John Georgakopoulos resolves complex environmental legal issues for clients, uniquely drawing on his technical knowledge as a former senior environmental scientist with the Ontario Ministry of the Environment and Climate Change. John is called to the bars of Ontario and Alberta.
Giselle Davidian is an associate lawyer practicing in the areas of environmental law, environmental litigation, energy and natural resource law and Aboriginal law. Giselle draws upon her technical knowledge as a former environmental scientist at a consulting engineering firm to help clients meet their goals. Giselle is fluent in French and Armenian and has a working knowledge of Italian. Giselle is called to the bar of Ontario.
Serin Remedios is an associate lawyer practicing environmental litigation as well as environmental, Aboriginal, northern and energy law. Serin’s past experience in environmental science helps her understand clients’ problems and assist them in meeting their goals. Serin is called to the bar in Ontario.

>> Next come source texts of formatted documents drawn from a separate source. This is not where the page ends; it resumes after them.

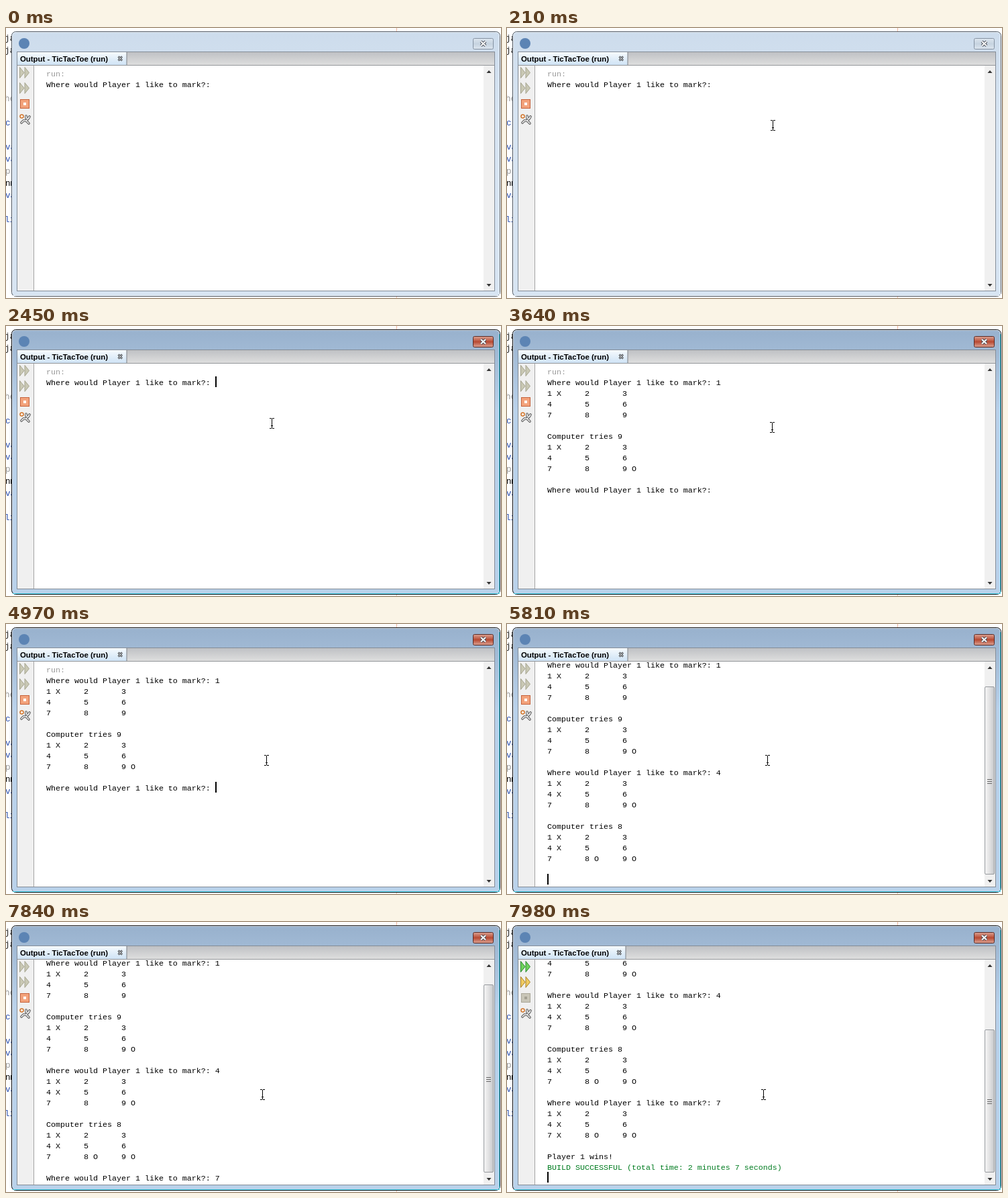
These frames come from a looping animation (738 by 402 pixels, 8 s). An HTML page:

```html
<!DOCTYPE html>
<html lang="en">
<head>
<meta charset="utf-8">
<title>Tic-tac-toe console</title>
<style>
html, body { margin: 0; width: 100%; height: 100%; overflow: hidden; background: #fff; }
#stage { position: relative; width: 738px; height: 402px; overflow: hidden;
  --top: #cddcec; --frame: #d7e4f2; --edge: #4c5560; --glow: #eef4fa;
  --close-top: #dde6ef; --close: #c6d3e0; --close-edge: #8592a2; --cross: #fff;
  --run: #c9c8b4; --run-edge: #a5a48e; --rerun: #c9c8b4; --rerun-edge: #a5a48e;
  --stop: #f3a37c; --stop-edge: #c5623b; --stop-hole: #fff; }
#stage.active { --top: #98b1cd; --frame: #b9d1ea; --edge: #0b0d10; --glow: #4fdcf2;
  --close-top: #dca393; --close: #b84a33; --close-edge: #5a2b26; }
#stage.done { --run: #6fd25c; --run-edge: #278a2b; --rerun: #f0cb62; --rerun-edge: #a67f25;
  --stop: #c9c6b8; --stop-edge: #aaa799; --stop-hole: #a3a093; }
svg { position: absolute; left: 0; top: 0; }
.code { font: 12.5px "Liberation Mono", monospace; }
.tab { font: bold 11.4px "Liberation Sans", Arial, sans-serif; }
#view { position: absolute; left: 42px; top: 56px; width: 670px; height: 334px; overflow: hidden; }
#scroller { position: absolute; left: 18px; top: 0; }
pre { margin: 5px 0 0; font: 11.665px/16px "Liberation Mono", "Courier New", monospace; color: #000; }
pre i { font-style: normal; color: #999; }
pre b { font-weight: normal; color: #007c20; }
#caret { position: absolute; width: 2px; height: 16px; background: #000; }
</style>
</head>
<body>
<div id="stage">
  <svg width="738" height="402">
    <defs>
      <linearGradient id="frameFill" gradientUnits="userSpaceOnUse" x1="0" y1="6" x2="0" y2="126">
        <stop stop-color="var(--top)"/><stop offset="1" stop-color="var(--frame)"/>
      </linearGradient>
      <linearGradient id="closeFill" x2="0" y2="1">
        <stop stop-color="var(--close-top)"/><stop offset=".5" stop-color="var(--close)"/>
        <stop offset="1" stop-color="var(--close-top)"/>
      </linearGradient>
      <linearGradient id="tabFill" x2="0" y2="1">
        <stop stop-color="#f6fafd"/><stop offset="1" stop-color="#cfe3f5"/>
      </linearGradient>
      <linearGradient id="barFill" x2="0" y2="1">
        <stop stop-color="#bfc1c4"/><stop offset="1" stop-color="#dedede"/>
      </linearGradient>
      <linearGradient id="thumbFill">
        <stop stop-color="#f6f6f6"/><stop offset=".5" stop-color="#e2e2e3"/><stop offset="1" stop-color="#c6c7ca"/>
      </linearGradient>
      <path id="arrows" d="M.5 .5l6.5 8-6.5 8zM8 .5l6.5 8-6.5 8z"/>
    </defs>

    <path d="M582.5 0V402" stroke="#f0b49a"/>
    <g class="code" id="editor"></g>

    <rect x="8.5" y="5.5" width="728" height="394" rx="6" fill="url(#frameFill)" stroke="var(--edge)"/>
    <path d="M9.5 394V12q0-5.500 5.500-5.500H730q5.500 0 5.500 5.500" fill="none" stroke="#fff" opacity=".6"/>
    <path d="M10 398.500H735.500V12" fill="none" stroke="var(--glow)"/>
    <circle cx="27" cy="23" r="8" fill="#5c84b4"/>

    <rect x="696.500" y="15.500" width="30" height="16" rx="2" fill="url(#closeFill)" stroke="var(--close-edge)"/>
    <path d="M708 20l7 6.500m0-6.500l-7 6.500" stroke="#4a4f59" stroke-width="4"/>
    <path d="M708 20l7 6.500m0-6.500l-7 6.500" stroke="var(--cross)" stroke-width="2"/>

    <rect x="16.500" y="35.500" width="712" height="356" fill="#fff" stroke="#848d98"/>
    <rect x="17" y="36" width="711" height="19" fill="url(#barFill)"/>
    <rect id="tab" x="17" y="36" height="19" fill="url(#tabFill)"/>
    <path d="M17 55.500H728" stroke="#929599"/>
    <g id="tabEnd">
      <path d="M.5 36V55" stroke="#7c8086"/>
      <path d="M-12 42.500l5.500 6m0-6l-5.500 6" stroke="#33373c" stroke-width="2.600"/>
      <path d="M-12 42.500l5.500 6m0-6l-5.500 6" stroke="#fff"/>
    </g>
    <text class="tab" x="21" y="50">Output - TicTacToe (run)</text>

    <rect x="17" y="56" width="24" height="335" fill="#f0f0f0"/>
    <path d="M41.500 56V391" stroke="#a4a4a4"/>
    <use href="#arrows" x="20" y="58" fill="var(--run)" stroke="var(--run-edge)"/>
    <use href="#arrows" x="20" y="81" fill="var(--rerun)" stroke="var(--rerun-edge)"/>
    <rect x="21.500" y="106.500" width="13" height="13" fill="var(--stop)" stroke="var(--stop-edge)"/>
    <rect x="26" y="111" width="4" height="4" fill="var(--stop-hole)"/>
    <g fill="none" stroke-linecap="round">
      <path d="M23 141l3-3h4l4-4M30 138l4 4M30 131v3l3 1 2-3" stroke="#555" stroke-width="3.600"/>
      <path d="M23 141l3-3h4l4-4M30 138l4 4M30 131v3l3 1 2-3" stroke="#f4f4f4" stroke-width="1.600"/>
      <circle cx="23.500" cy="131.500" r="2.500" fill="#fff" stroke="#d0752c" stroke-width="1.500"/>
    </g>

    <rect x="712" y="56" width="16" height="335" fill="#f0f0f0"/>
    <path d="M716.500 67l3.500-4 3.500 4zM716.500 381l3.500 4 3.500-4z" fill="#333"/>
    <g id="bar">
      <rect id="thumb" x="712.500" width="14" rx="1.500" fill="url(#thumbFill)" stroke="#979a9e"/>
      <path id="grip" d="M716 -2.500h7m-7 3h7m-7 3h7" stroke="#666"/>
    </g>
  </svg>

  <div id="view"><div id="scroller"><pre id="output"></pre><div id="caret"></div></div></div>

  <svg width="738" height="402">
    <path id="mouse" d="M-3 -7.500H0M1 -7.500H4M.5 -7V7M-3 7.500H0M1 7.500H4M-1 3.500H2" fill="none" stroke="#000"/>
  </svg>
</div>

<script>
const LOOP = 8000, LINE = 16, CHAR = 7, TICK = 70;
const $ = id => document.getElementById(id);

// Slivers of the editor behind the window: baseline, text, colour, x
const blue = '#2a4fb0', grey = '#999';
$('editor').innerHTML = [
  [19, 'ja', '#222', -2], [37, 'ja', '#222', -2], [109, 'he', grey, -2], [145, 'c.', blue, -1],
  [181, 'va', blue, -1], [199, 'va', blue, -1], [217, 'pr', grey, -1], [235, 'nm', '#000', -1],
  [253, 'va', blue, -1], [289, 'li', blue, -2], [307, '.', blue, 5], [325, '.', grey, 5]
].map(([y, text, fill, x]) => `<text x="${x}" y="${y}" fill="${fill}">${text}</text>`).join('');

const ask = 'Where would Player 1 like to mark?: ';
const board = marks => [1, 4, 7].map(first => [0, 1, 2].map(i => {
  const cell = first + i;
  return (cell + (marks[cell] ? ' ' + marks[cell] : '')).padEnd(8);
}).join('').trimEnd()).join('\n') + '\n\n';

const marks = {};
const play = (cell, mark) => { marks[cell] = mark; return board(marks); };
const turn = (mine, reply) => '\n' + play(mine, 'X') + `Computer tries ${reply}\n` + play(reply, 'O');

// Console output, appended at the given times
const chunks = [
  [0, 'run:\n' + ask],
  [2590, '1'], [2940, turn(1, 9)], [3150, ask],
  [5460, '4'], [5810, turn(4, 8)], [6020, ask],
  [7420, '7'],
  [7980, '\n' + play(7, 'X') + 'Player 1 wins!\nBUILD SUCCESSFUL (total time: 2 minutes 7 seconds)\n']
];

const caretToggles = [700, 1120, 1610, 2030, 2450, 2730, 2940, 3640, 4060, 4480,
  4970, 5390, 5460, 5600, 5810, 6510, 6930, 7840, 7980];

// Time, x, y
const mousePath = [[70, 548, 338], [210, 396, 145], [3570, 396, 145], [3640, 395, 151],
  [3850, 388, 203], [6300, 388, 203], [6650, 382, 257], [LOOP, 382, 257]];

function mouseAt(time) {
  const next = Math.max(1, mousePath.findIndex(point => point[0] > time));
  const [t0, x0, y0] = mousePath[next - 1], [t1, x1, y1] = mousePath[next];
  const k = (time - t0) / (t1 - t0);
  return [x0 + (x1 - x0) * k, y0 + (y1 - y0) * k].map(Math.round);
}

let shown = '';
function showOutput(text) {
  if (text === shown) return;
  shown = text;
  $('output').innerHTML = text.replace(/^run:/, '<i>$&</i>').replace(/BUILD.*/, '<b>$&</b>');
  const lines = text.split('\n'), row = lines.length - 1;
  const scroll = Math.max(0, row * LINE - 313);
  $('scroller').style.top = -scroll + 'px';
  $('caret').style.left = lines[row].length * CHAR + 'px';
  $('caret').style.top = 3 + row * LINE + 'px';

  const height = Math.round(298.5 * 331 / (331 + scroll));
  $('bar').style.display = scroll ? '' : 'none';
  $('thumb').setAttribute('y', 372.5 - height);
  $('thumb').setAttribute('height', height);
  $('grip').setAttribute('transform', `translate(0 ${Math.round(373 - height / 2)})`);
}

function draw(now) {
  const time = now % LOOP, done = time >= 7980;
  $('stage').classList.toggle('active', time >= 700);
  $('stage').classList.toggle('done', done);
  showOutput(chunks.filter(([start]) => start <= time).map(chunk => chunk[1]).join(''));
  $('caret').hidden = caretToggles.filter(start => start <= time).length % 2 === 0;

  const tabEnd = done ? 177 : 180;
  $('tab').setAttribute('width', tabEnd - 17);
  $('tabEnd').setAttribute('transform', `translate(${tabEnd - 0.5} 0)`);

  $('mouse').style.display = time < TICK ? 'none' : '';
  if (time >= TICK) {
    $('mouse').setAttribute('transform', `translate(${mouseAt(Math.floor(time / TICK) * TICK)})`);
  }
  requestAnimationFrame(() => draw(performance.now() - begin));
}
const begin = performance.now();
draw(0);
</script>
</body>
</html>
```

This article was first published in the Willms & Shier Environmental Lawyers LLP website.